Chormai, P., Pu, Y., Hu, H., Fisher, S. E., Francks, C., & Kong, X. (2022). Machine learning of large-scale multimodal brain imaging data reveals neural correlates of hand preference. NeuroImage, 262: 119534. doi:10.1016/j.neuroimage.2022.119534.


Cite as: https://hdl.handle.net/21.11116/0000-000A-D2D7-6
Abstract

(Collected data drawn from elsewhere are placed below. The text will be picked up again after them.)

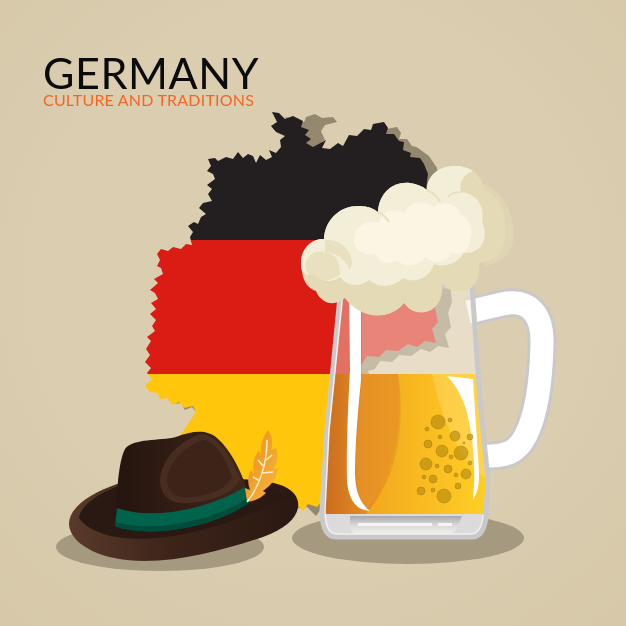
<!DOCTYPE html>
<html lang="en">
<head>
<meta charset="utf-8">
<title>Germany – Culture and Traditions</title>
<style>
:root {
  --sand: #dacdb0;
  --sand-edge: #d6c8a8;
  --ground-shadow: #a5997f;
  --map-shadow: #94896f;
  --flag-black: #231f20;
  --flag-red: #db1c14;
  --flag-gold: #ffc60b;
  --orange: #f26522;
  --ink: #0c0b0b;
  --foam: #f3eed8;
  --foam-shade: #e4dab5;
  --foam-light: #fdf5e3;
  --glass-edge: #c9c9cb;
  --hat-dark: #2a1813;
  --hat: #3c2419;
  --hat-light: #4f3224;
  --band: #00634c;
  --bubble: #b98a10;
}
* { margin: 0; box-sizing: border-box; }
html, body { width: 626px; height: 626px; overflow: hidden; }
.poster {
  position: relative;
  width: 626px;
  height: 626px;
  overflow: hidden;
  background: radial-gradient(circle at 50% 45%, var(--sand) 60%, var(--sand-edge));
}
.scene { position: absolute; inset: 0; display: block; }
.heading {
  position: absolute;
  left: 43px;
  top: 47px;
  font-family: Lato, "Open Sans", sans-serif;
  white-space: nowrap;
}
.title {
  font-size: 43px;
  line-height: 52px;
  font-weight: 400;
  letter-spacing: .6px;
  color: var(--ink);
}
.subtitle {
  font-size: 16px;
  line-height: 20px;
  margin-top: -9px;
  letter-spacing: .2px;
  color: var(--orange);
}
</style>
</head>
<body>
<main class="poster">
  <svg class="scene" width="626" height="626" viewBox="0 0 626 626" role="img" aria-label="Map of Germany in flag colours with a felt hat and a mug of beer">
    <defs>
      <path id="country" d="M272 112L279 113 285 119 293 116 303 121 301 127 309 130 305 135 311 139 306 143 313 147 326 140 322 148 330 149 338 143 343 146 349 135 357 136 364 129 371 130 373 124 384 122 388 128 386 134 394 134 399 141 404 142 403 150 411 153 410 157 420 158 424 164 428 174 426 190 432 204 429 222 437 236 434 252 440 266 437 280 439 297 435 308 438 322 432 329 436 343 425 341 417 347 408 344 398 351 386 350 379 357 367 356 362 364 355 366 359 378 368 392 382 406 398 420 406 430 396 442 380 452 386 470 392 482 378 490 350 488 334 498 322 501 317 507 308 504 303 511 294 502 270 505 240 500 200 502 182 500 185 478 181 460 183 442 180 436 188 424 196 412 193 406 184 408 179 402 172 405 168 398 160 399 158 393 150 392 145 386 152 379 147 373 151 368 145 362 150 355 146 349 151 341 147 337 155 331 152 326 156 320 150 314 156 309 151 303 158 299 155 293 150 290 158 283 154 279 163 274 161 268 157 266 160 260 157 254 161 249 168 251 173 247 181 249 186 244 192 245 190 237 193 232 188 226 194 222 198 224 201 217 206 214 199 208 203 203 212 201 208 194 212 189 207 185 215 179 213 174 207 171 211 166 208 159 215 158 218 161 226 157 233 159 238 152 243 158 248 154 253 156 256 163 260 155 266 160 272 157 269 150 276 153 281 147 280 140 285 136 276 132 271 126 277 122Z"/>
      <clipPath id="country-clip"><use href="#country"/></clipPath>
      <path id="mug-body" d="M341 286L327 430 322 510Q322 537 336 537H472Q484 537 486 516L488 480 480 400 472 286Z"/>
      <clipPath id="mug-clip"><use href="#mug-body"/></clipPath>
      <linearGradient id="beer" x1="0" x2="1">
        <stop offset="0" stop-color="#c9691f"/>
        <stop offset=".3" stop-color="#e58f21"/>
        <stop offset=".65" stop-color="#f8b71c"/>
        <stop offset="1" stop-color="#ffd12a"/>
      </linearGradient>
      <linearGradient id="beer-glow" x1="0" x2="1">
        <stop offset="0" stop-color="#f4ab1f"/>
        <stop offset="1" stop-color="#ffd025"/>
      </linearGradient>
      <linearGradient id="glass-base" x1="0" y1="0" x2="0" y2="1">
        <stop offset="0" stop-color="#a9a9ad"/>
        <stop offset=".5" stop-color="#d9d8d8"/>
        <stop offset="1" stop-color="#f2f0ec"/>
      </linearGradient>
      <linearGradient id="crown-tone" x1="0" x2="1">
        <stop offset="0" stop-color="#24140f"/>
        <stop offset="1" stop-color="#412719"/>
      </linearGradient>
      <linearGradient id="brim-tone" x1="0" x2="1">
        <stop offset="0" stop-color="#5a3a2a"/>
        <stop offset=".45" stop-color="#3c2419"/>
        <stop offset="1" stop-color="#2b1812"/>
      </linearGradient>
      <linearGradient id="feather-tone" x1="0" y1="0" x2="1" y2="1">
        <stop offset="0" stop-color="#e88a1a"/>
        <stop offset="1" stop-color="#fbb840"/>
      </linearGradient>
      <path id="handle-line" d="M468 312L502 304C530 298 543 315 542 345C541 385 536 415 526 435C517 453 506 457 480 456"/>
    </defs>

    <g id="map">
      <use href="#country" x="13" y="5" fill="var(--map-shadow)"/>
      <path fill="var(--map-shadow)" d="M306 117L315 114 322 118 333 117 337 122 325 125 321 131 325 140 312 147 300 135ZM400 145L418 148 429 156 437 168 428 185 410 165Z"/>
      <g clip-path="url(#country-clip)">
        <rect x="140" y="105" width="305" height="135" fill="var(--flag-black)"/>
        <rect x="140" y="240" width="305" height="134" fill="var(--flag-red)"/>
        <rect x="140" y="374" width="305" height="140" fill="var(--flag-gold)"/>
      </g>
    </g>

    <g id="ground-shadows" fill="var(--ground-shadow)">
      <ellipse cx="160" cy="547" rx="104" ry="24"/>
      <ellipse cx="408" cy="538" rx="116" ry="26"/>
    </g>

    <g id="hat">
      <path fill="url(#brim-tone)" d="M117 484C88 494 68 509 69 525C71 546 104 561 144 561C185 561 226 549 263 537C288 528 300 515 298 502C295 486 272 480 240 479Z"/>
      <path fill="var(--hat-dark)" d="M118 486C95 495 80 507 79 518C92 536 125 541 158 538C200 534 246 518 285 498C276 487 258 481 238 480Z"/>
      <path fill="url(#crown-tone)" d="M116 514C117 488 119 460 125 449C133 438 160 441 176 437C192 431 206 429 217 438C231 450 243 474 248 494C215 516 150 531 116 514Z"/>
      <path fill="var(--hat-light)" opacity=".75" d="M201 434C178 441 161 461 160 480C160 497 172 505 190 503C214 501 235 492 240 479C233 460 219 435 201 434Z"/>
      <path fill="var(--hat)" d="M203 440C184 446 168 464 167 480C168 494 178 499 192 497C212 495 229 487 232 477C226 459 214 439 203 440Z"/>
      <path fill="var(--band)" d="M117 508C150 520 205 511 245 487L249 503C209 530 146 538 115 526Z"/>
      <path fill="#004c3b" d="M115 522C149 532 208 524 248 498L249 503C209 530 146 538 115 526Z"/>
      <g id="feather">
        <path fill="url(#feather-tone)" d="M268 430C273 437 273 444 271 450L276 448C279 457 277 464 273 469L278 468C277 479 271 485 263 491L266 493C260 499 254 501 247 502L245 488L250 490C247 482 248 475 251 470L254 474C252 464 254 456 259 451L261 455C260 446 263 437 268 430Z"/>
        <path fill="none" stroke="#fff0c2" stroke-width="1.5" d="M267 440C267 463 260 486 247 502M265 461L272 455M263 473L273 472M260 481L253 477M264 467L258 460"/>
      </g>
    </g>

    <g id="mug">
      <g id="handle" fill="none">
        <use href="#handle-line" stroke="var(--glass-edge)" stroke-width="29"/>
        <use href="#handle-line" stroke="#fff" stroke-width="23"/>
      </g>
      <use href="#mug-body" fill="#f1e5cd" fill-opacity=".42"/>
      <g clip-path="url(#mug-clip)">
        <path fill="#fff" opacity=".14" d="M362 280H480V374H362Z"/>
        <path fill="url(#beer)" d="M320 374H492V516H320Z"/>
        <path fill="#e89527" opacity=".7" d="M362 374H398C405 425 392 475 366 510Q353 490 356 450Z"/>
        <path fill="url(#beer-glow)" opacity=".85" d="M398 374H492V516H364C398 480 406 425 398 374Z"/>
        <path fill="#ffe28a" opacity=".35" d="M432 374H482L490 480Q452 462 432 374Z"/>
        <rect x="320" y="514" width="170" height="25" fill="#dcdadb"/>
        <path fill="url(#glass-base)" d="M350 516H462L456 530Q454 534 446 534H358Q350 534 350 526Z"/>
        <path fill="#f7f5f3" d="M358 523H432V526H358ZM438 523H452V526H438Z"/>
        <path fill="#fff" d="M349 284L361 302 361 380Q355 440 355 472Q355 500 370 511Q350 510 347 482Q346 440 350 370Z"/>
        <path fill="#fff" d="M447 376L473 379 479 472Q480 489 473 500Q477 462 469 421Q463 392 447 376Z"/>
      </g>
      <use href="#mug-body" fill="none" stroke="var(--glass-edge)" stroke-width="5"/>
      <path fill="none" stroke="#f1f0f0" stroke-width="1.5" d="M343 292L329 430 325 510Q325 534 337 534H471Q481 534 483 515"/>
      <g id="bubbles" fill="var(--bubble)" fill-opacity=".65" stroke="#9f7a12" stroke-opacity=".45">
        <circle cx="438" cy="422" r="7"/>
        <circle cx="455" cy="436" r="5"/>
        <circle cx="428" cy="444" r="4"/>
        <circle cx="442" cy="451" r="6"/>
        <circle cx="461" cy="453" r="7"/>
        <circle cx="426" cy="464" r="6"/>
        <circle cx="448" cy="469" r="4"/>
        <circle cx="466" cy="474" r="5"/>
        <circle cx="433" cy="479" r="4"/>
        <circle cx="444" cy="496" r="7"/>
        <circle cx="458" cy="486" r="3"/>
        <circle cx="421" cy="491" r="4"/>
        <circle cx="470" cy="437" r="3"/>
        <circle cx="427" cy="429" r="2"/>
        <circle cx="450" cy="420" r="2"/>
        <circle cx="440" cy="437" r="2"/>
        <circle cx="451" cy="457" r="2"/>
        <circle cx="437" cy="466" r="2"/>
        <circle cx="456" cy="475" r="2"/>
        <circle cx="470" cy="463" r="2"/>
        <circle cx="424" cy="477" r="2"/>
        <circle cx="433" cy="490" r="2"/>
        <circle cx="464" cy="443" r="1"/>
      </g>
    </g>

    <g id="foam">
      <path fill="var(--foam-shade)" opacity=".6" d="M484 184Q512 198 514 232Q514 262 484 266Z"/>
      <path fill="var(--foam-shade)" d="M302 271C297 251 311 238 324 239C325 218 342 205 360 206C367 206 373 208 378 212C379 193 393 181 410 183C417 184 422 186 427 190C427 175 440 165 456 166C472 167 482 176 485 190C500 197 507 213 505 230C507 249 495 262 479 263C481 278 475 289 463 291C451 292 447 289 442 284C444 303 432 315 417 312C411 311 407 307 404 303C396 314 381 318 367 314C356 310 349 304 345 298C335 307 321 304 316 291C309 289 303 282 302 271Z"/>
      <path fill="var(--foam)" d="M302 271C297 251 311 238 324 239C325 218 342 205 360 206C367 206 373 208 378 212C379 193 393 181 410 183C417 184 422 186 427 190C427 175 440 165 456 166C463 166 469 168 473 171C462 175 459 184 461 192C478 194 485 207 482 222C490 240 480 254 464 253C457 264 444 268 434 264C430 278 415 284 403 278C393 288 378 288 369 280C359 288 346 286 340 277C331 284 318 281 314 273C310 276 305 276 302 271Z"/>
      <path fill="var(--foam-shade)" opacity=".7" d="M305 266Q309 249 325 252Q340 254 340 274Q332 282 320 280Q307 278 305 266ZM325 240Q341 239 349 252Q354 261 350 270Q342 253 325 252Z"/>
      <path fill="var(--foam-light)" d="M354 241C354 227 365 219 379 223C382 211 394 207 404 213C411 201 425 199 434 207C444 200 457 204 460 214C470 218 474 230 470 239C471 249 462 256 452 253C446 263 433 265 425 257C418 267 404 268 397 260C389 266 379 263 376 254C364 256 354 250 354 241Z"/>
      <path fill="none" stroke="#e9e0c1" stroke-width="2" d="M378 212Q386 216 389 222M427 190Q436 194 440 202M461 192Q452 192 448 197"/>
    </g>
  </svg>

  <header class="heading">
    <h1 class="title">GERMANY</h1>
    <p class="subtitle">CULTURE AND TRADITIONS</p>
  </header>
</main>
</body>
</html>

Lateralization is a fundamental characteristic of many behaviors and the organization of the brain, and atypical lateralization has been suggested to be linked to various brain-related disorders such as autism and schizophrenia. Right-handedness is one of the most prominent markers of human behavioural lateralization, yet its neurobiological basis remains to be determined. Here, we present a large-scale analysis of handedness, as measured by self-reported direction of hand preference, and its variability related to brain structural and functional organization in the UK Biobank (N = 36,024). A multivariate machine learning approach with multi-modalities of brain imaging data was adopted, to reveal how well brain imaging features could predict individual's handedness (i.e., right-handedness vs. non-right-handedness) and further identify the top brain signatures that contributed to the prediction. Overall, the results showed a good prediction performance, with an area under the receiver operating characteristic curve (AUROC) score of up to 0.72, driven largely by resting-state functional measures. Virtual lesion analysis and large-scale decoding analysis suggested that the brain networks with the highest importance in the prediction showed functional relevance to hand movement and several higher-level cognitive functions including language, arithmetic, and social interaction. Genetic analyses of contributions of common DNA polymorphisms to the imaging-derived handedness prediction score showed a significant heritability (h2=7.55%, p <0.001) that was similar to and slightly higher than that for the behavioural measure itself (h2=6.74%, p <0.001). The genetic correlation between the two was high (rg=0.71), suggesting that the imaging-derived score could be used as a surrogate in genetic studies where the behavioural measure is not available. This large-scale study using multimodal brain imaging and multivariate machine learning has shed new light on the neural correlates of human handedness.